CLEF Newsletter - March 2019

“You are the salt of the earth; but if the salt has become tasteless, how will it remain salty again? It is good for nothing any more, except to be thrown out and trampled underfoot by men. You are the light of the world. A city set on a hill cannot be hidden. Nor do men light a lamp, and put it under a basket, but rather on a lampstand; and thus it gives light to all who are in the house.” (Matthew 5:13-15).

The most powerful things in life begin small. And, to borrow a phrase from one of my favorite Christmas movies, “Seeing is believing, but sometimes the most real things in the world are the things we can’t see” (Polar Express). These days, we’re all growing so weary of divisive and dividing actions and behaviors, when someone in a powerful, high-profile and influential position says or does something that sets off a chain reaction which causes so much harm as it ignites passions of resentment and exclusion toward others. Such always incorporates overreaction to the situation, but it seems society is on a hair-trigger with so many different issues, ready to go off with offended invective which then causes a reaction of more of the same, only now more wide-spread and directed, much like a nuclear chain-reaction. Lives and reputations are hurt and marred, and the social conscience becomes further mired in negative disposition and presumptive attitude. Without coaxing, cynicism and distrust seem to just happen on their own, much like a field lying fallow naturally sprouts worthless weeds. Yet there is plenty to show for the fact that that same dynamic which spreads a harmful wildfire can also be put to work to renew a community as well. It doesn’t happen naturally like a wildfire from a hot, Santa-Ana wind, but with personal and joint resolve, good clearly demonstrates that put to field, it overcomes the bad, every time. It takes effort and time, and there are costs and sacrifices along the way and persistence is the watch-word in it all (with resolve and courage, endurance and great compassion), but staying the course, it never loses. Write Nelson Mandela, William Wilber-force, Florence Nightingale, Harriett Beecher Stowe, Anthony Cooper (labor reform and sanitariums) and Henri Dunant (Red Cross) to name a few. We forget that, as Gandalf said to Frodo in Lord of the Rings as Frodo grieved his task… “All we have to decide is what to do with the time that is given to us. There are other forces at work in this world Frodo, besides the will of evil. Bilbo was meant to find the Ring. In which case, you were also meant to have it. And that is an encouraging thought.” Is there a ring out there looking for you?

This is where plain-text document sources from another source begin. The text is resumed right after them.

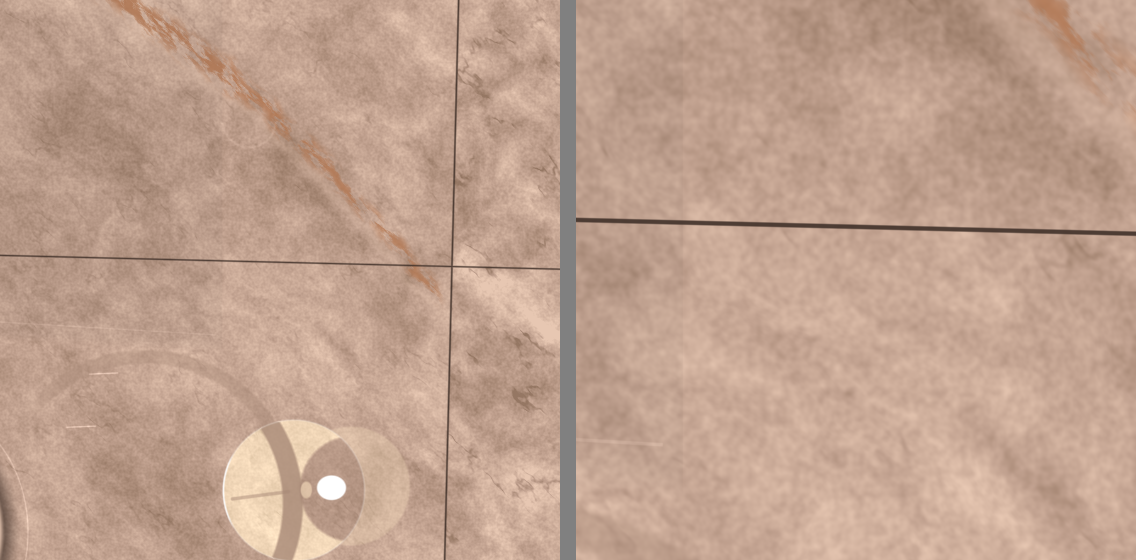
Left: the whole. Right: its middle third, enlarged.
A WebGL 2 fragment shader for this texture:

```glsl
#version 300 es
precision highp float;
uniform vec2 u_resolution;
out vec4 outColor;

const vec3 DARK = vec3(0.64, 0.52, 0.445);
const vec3 MID = vec3(0.755, 0.63, 0.56);
const vec3 LIGHT = vec3(0.87, 0.745, 0.665);
const vec3 RUST = vec3(0.70, 0.46, 0.31);
const vec3 CREAM = vec3(0.97, 0.87, 0.74);
const vec3 SHADE = vec3(0.65, 0.53, 0.46);
const vec3 GROUT = vec3(0.25, 0.19, 0.16);

vec2 hashGradient(vec2 cell) {
    vec3 h = fract(cell.xyx * vec3(0.1031, 0.1030, 0.0973));
    h += dot(h, h.yzx + 33.33);
    float angle = 6.2832 * fract((h.x + h.y) * h.z);
    return vec2(cos(angle), sin(angle));
}

float gradientNoise(vec2 p) {
    vec2 i = floor(p), f = fract(p);
    vec2 u = f * f * f * (f * (f * 6.0 - 15.0) + 10.0);
    vec2 e = vec2(0.0, 1.0);
    float a = dot(hashGradient(i), f);
    float b = dot(hashGradient(i + e.yx), f - e.yx);
    float c = dot(hashGradient(i + e.xy), f - e.xy);
    float d = dot(hashGradient(i + e.yy), f - e.yy);
    return mix(mix(a, b, u.x), mix(c, d, u.x), u.y);
}

float fbm(vec2 p, int octaves) {
    float sum = 0.0, amp = 0.6;
    for (int i = 0; i < octaves; i++) {
        sum += amp * gradientNoise(p);
        p = mat2(1.6, 1.2, -1.2, 1.6) * p + 7.3;
        amp *= 0.58;
    }
    return sum;
}

float fill(float d, float soft) { return 1.0 - smoothstep(-soft, soft, d); }

float stroke(float d, float halfWidth, float soft) { return fill(abs(d) - halfWidth, soft); }

float ellipse(vec2 p, vec2 radii) { return (length(p / radii) - 1.0) * min(radii.x, radii.y); }

float segment(vec2 p, vec2 a, vec2 b) {
    vec2 ab = b - a;
    return length(p - a - ab * clamp(dot(p - a, ab) / dot(ab, ab), 0.0, 1.0));
}

float glow(vec2 p, vec2 center, float radius) {
    vec2 d = (p - center) / radius;
    return exp(-dot(d, d));
}

// Ragged streak lying along the grain
float streak(vec2 p, vec2 a, vec2 b, float width) {
    return fill(segment(p, a, b) + 0.03 * fbm(p * 22.0, 4) - width * 0.5, width);
}

// Clouded stone with diagonal grain; rough raises the mottling
float marbleTone(vec2 p, float seed, float rough) {
    vec2 grain = vec2(p.x - p.y, p.x + p.y) * 0.707 + seed;
    vec2 warp = vec2(fbm(p * 5.0 + seed, 3), fbm(p * 5.0 + seed + 19.0, 3));
    float tone = 0.12 + 1.3 * fbm(grain * vec2(3.0, 6.5) + warp, 6);
    tone += (0.9 + 0.9 * rough) * fbm(p * 15.0 + seed + warp, 6);
    tone += 0.55 * fbm(grain * vec2(24.0, 60.0) + warp, 4);
    tone += 0.45 * gradientNoise(p * 130.0) + 0.4 * gradientNoise(p * 230.0);
    float flaws = smoothstep(0.02, 0.3, fbm(p * 11.0 + seed + 31.0, 4));
    float cracks = 1.0 - smoothstep(0.0, 0.09, abs(fbm(grain * vec2(9.0, 20.0) + 41.0, 4)));
    return tone - (0.5 + 0.7 * rough) * flaws * cracks;
}

// Broad patches that set the lightness of each region
float regionTone(vec2 p, float rightTile) {
    float tone = -0.45 * glow(p, vec2(0.15, 0.68), 0.19) - 0.35 * glow(p, vec2(0.5, 0.68), 0.12);
    tone += 0.3 * glow(p, vec2(0.08, 0.92), 0.15) + 0.3 * glow(p, vec2(0.52, 0.33), 0.18);
    tone -= 0.6 * glow(p, vec2(0.25, 0.11), 0.13) + 0.35 * glow(p, vec2(0.72, 0.09), 0.08);
    tone += rightTile * (0.5 * glow(p, vec2(0.92, 0.08), 0.16) - 0.5 * glow(p, vec2(0.88, 0.33), 0.12));
    tone -= 0.8 * streak(p, vec2(0.57, 0.42), vec2(0.63, 0.35), 0.016);
    tone -= 0.6 * streak(p, vec2(0.66, 0.79), vec2(0.80, 0.69), 0.01);
    tone += 0.7 * streak(p, vec2(0.70, 0.98), vec2(0.80, 0.88), 0.02);
    return tone + 1.3 * rightTile * streak(p, vec2(0.83, 0.52), vec2(1.0, 0.40), 0.04);
}

// Broken iron vein falling across the tiles
vec3 rustVein(vec3 color, vec2 p) {
    float path = 1.212 - 0.93 * p.x + 0.035 * sin(6.2832 * (p.x - 0.25));
    float d = p.y - path + 0.03 * fbm(p * 13.0, 4);
    vec2 grain = vec2(p.x - p.y, p.x + p.y);
    float flakes = smoothstep(-0.16, 0.16, fbm(grain * vec2(15.0, 48.0), 5));
    float span = smoothstep(0.80, 0.77, p.x);
    float width = mix(0.026, 0.014, smoothstep(0.3, 0.7, p.x));
    color = mix(color, LIGHT, 0.5 * span * stroke(d + 0.035, 0.006, 0.02));
    return mix(color, RUST, 0.8 * flakes * span * stroke(d, width, 0.02));
}

// Mirrored round lamp, its curved arm and the glint
vec3 lampReflection(vec3 color, vec2 p, float px) {
    float edge = length(p - vec2(0.525, 0.124)) - 0.126;
    float lamp = fill(edge, px);
    float halo = fill(ellipse(p - vec2(0.627, 0.132), vec2(0.105, 0.106)), px * 1.5);
    float disc = fill(length(p - vec2(0.63, 0.127)) - 0.094, px * 2.0);
    float ring = length(p - vec2(0.26, 0.10)) - 0.263;
    float arm = stroke(ring, mix(0.012, 0.018, lamp), 0.003) * smoothstep(0.02, 0.12, p.x);
    color = mix(color, CREAM, 0.35 * halo * (1.0 - lamp));
    color = mix(color, CREAM + 0.7 * (color - MID), 0.85 * lamp * (1.0 - disc));
    color = mix(color, SHADE, 0.35 * disc * lamp);
    color = mix(color, SHADE, arm * mix(0.4, 0.8, lamp));
    float rod = segment(p, vec2(0.415, 0.109), vec2(0.515, 0.122));
    color = mix(color, SHADE, 0.5 * stroke(rod, 0.003, px));
    color = mix(color, CREAM, 0.6 * fill(ellipse(p - vec2(0.547, 0.125), vec2(0.01, 0.015)), px));
    color = mix(color, vec3(1.0), stroke(edge, 0.0015, px) * (0.2 + 0.7 * smoothstep(0.42, 0.405, p.x)));
    return mix(color, vec3(1.0), fill(ellipse(p - vec2(0.592, 0.129), vec2(0.026, 0.022)), px));
}

// Faint mirrored edges, glints and the metal rim at the left
vec3 roomReflection(vec3 color, vec2 p, float px) {
    color *= 1.0 - 0.035 * fill(p.x - 0.397, px) * smoothstep(0.39, 0.41, p.y + 0.06 * p.x);
    color += 0.05 * stroke(p.y - 0.425 + 0.06 * p.x, 0.001, px) * fill(p.x - 0.385, px);
    color += 0.04 * stroke(length(p - vec2(0.445, 0.785)) - 0.048, 0.002, px) * step(p.y, 0.78);
    for (int i = 0; i < 2; i++) {
        vec2 start = vec2(0.16 - 0.04 * float(i), 0.332 - 0.095 * float(i));
        color += 0.2 * stroke(segment(p, start, start + vec2(0.05, 0.002)), 0.001, px);
    }
    float rim = length((p - vec2(-0.13, 0.05)) * vec2(1.0, 0.8)) - 0.15;
    color = mix(color, GROUT, 0.75 * fill(rim, 0.022));
    color = mix(color, LIGHT, fill(rim + 0.016, 0.006));
    return color + 0.12 * stroke(rim - 0.03, 0.001, px);
}

void main() {
    vec2 p = gl_FragCoord.xy / u_resolution;
    float px = 1.0 / min(u_resolution.x, u_resolution.y);
    float jointX = p.x - 0.794 - 0.025 * p.y;
    float jointY = p.y - 0.544 + 0.0247 * p.x;
    float rightTile = step(0.0, jointX);

    float tone = marbleTone(p, 3.7 + 8.4 * rightTile, rightTile) + regionTone(p, rightTile);
    vec3 color = mix(mix(MID, DARK, clamp(-tone, 0.0, 1.5)), LIGHT, clamp(tone, 0.0, 1.3));
    color = lampReflection(roomReflection(rustVein(color, p), p, px), p, px);

    // Narrow joints between tiles
    float joint = max(stroke(jointX, 0.0015, px), stroke(jointY, 0.0013, px));
    outColor = vec4(clamp(mix(color, GROUT, 0.9 * joint), 0.0, 1.0), 1.0);
}
```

David Brooks, who writes for the New York Times, in his February 24th column “A Better Way To Live” posits that there is, in the US, a growing cultural dysfunction of social isolation resulting in increasing fragmentation. We’re allowing that which separates us to move us further and further apart. Younger people are becoming more disillusioned and disconnected from the groups and communities that both speak and breathe worth and value into their lives, and identification with common values that unite us and make us resilient are fading into crafted ideologies that force confrontation. Yet they do share a common thread… a “lack of healthy connection to each other, our inability to see the full dignity of each other, and a resulting culture of fear, distrust, tribalism and strife.” Over 2,400 died at Pearl Harbor, and nearly 3,000 on 9/11, and there was instant unity as we fought back together. Yet 47,000 commit suicide and 72,000 die from drug addiction each year in the US. Brooks surmises “When the basic norms of decency, civility and democracy are under threat, isn’t that a silent Pearl Harbor? Aren’t we all called (in times) like these to do something extra?” David has begun an organization called Weave: The Social Fabric Project, set up to encourage the building of community, re-weaving the frayed threads of our social fabric, counteracting against the self-interest, self-expression, self-centered hyper individualism that excesses on personal freedom. At some point we all have to cede personal space for community easements. We just cannot expect to have it all our own way.

Being more of a relationalist than an individualist is something we should all take to heart, or as Brooks puts it, practicing “radical mutuality.” Reaching out to excluded aspects of our society, whether it’s fractured teens or the homeless or the elderly or disabled, or just a group of people who aren’t like me, delivers a promise ring that communicates they’re worthy of consideration. When we do so, something happens inside of us as well that actually enlarges our spirit in ways we don’t expect. We begin to see more of how similar we are than different, Clint Eastwood’s film “Grand Torino” a good example of this. Nothing raises our level of self-esteem and sense of worth more than infusing that into another. Transformation takes place on both sides and community is renewed. Nuclear Fission splits atoms for massive destruction. Fusion combines them producing massive energy. And it’s fusion that fuels our sun for every new day.

“Let your light shine before men in such a way that they may see your good works, and glorify your Father Who is in heaven.” (V.16)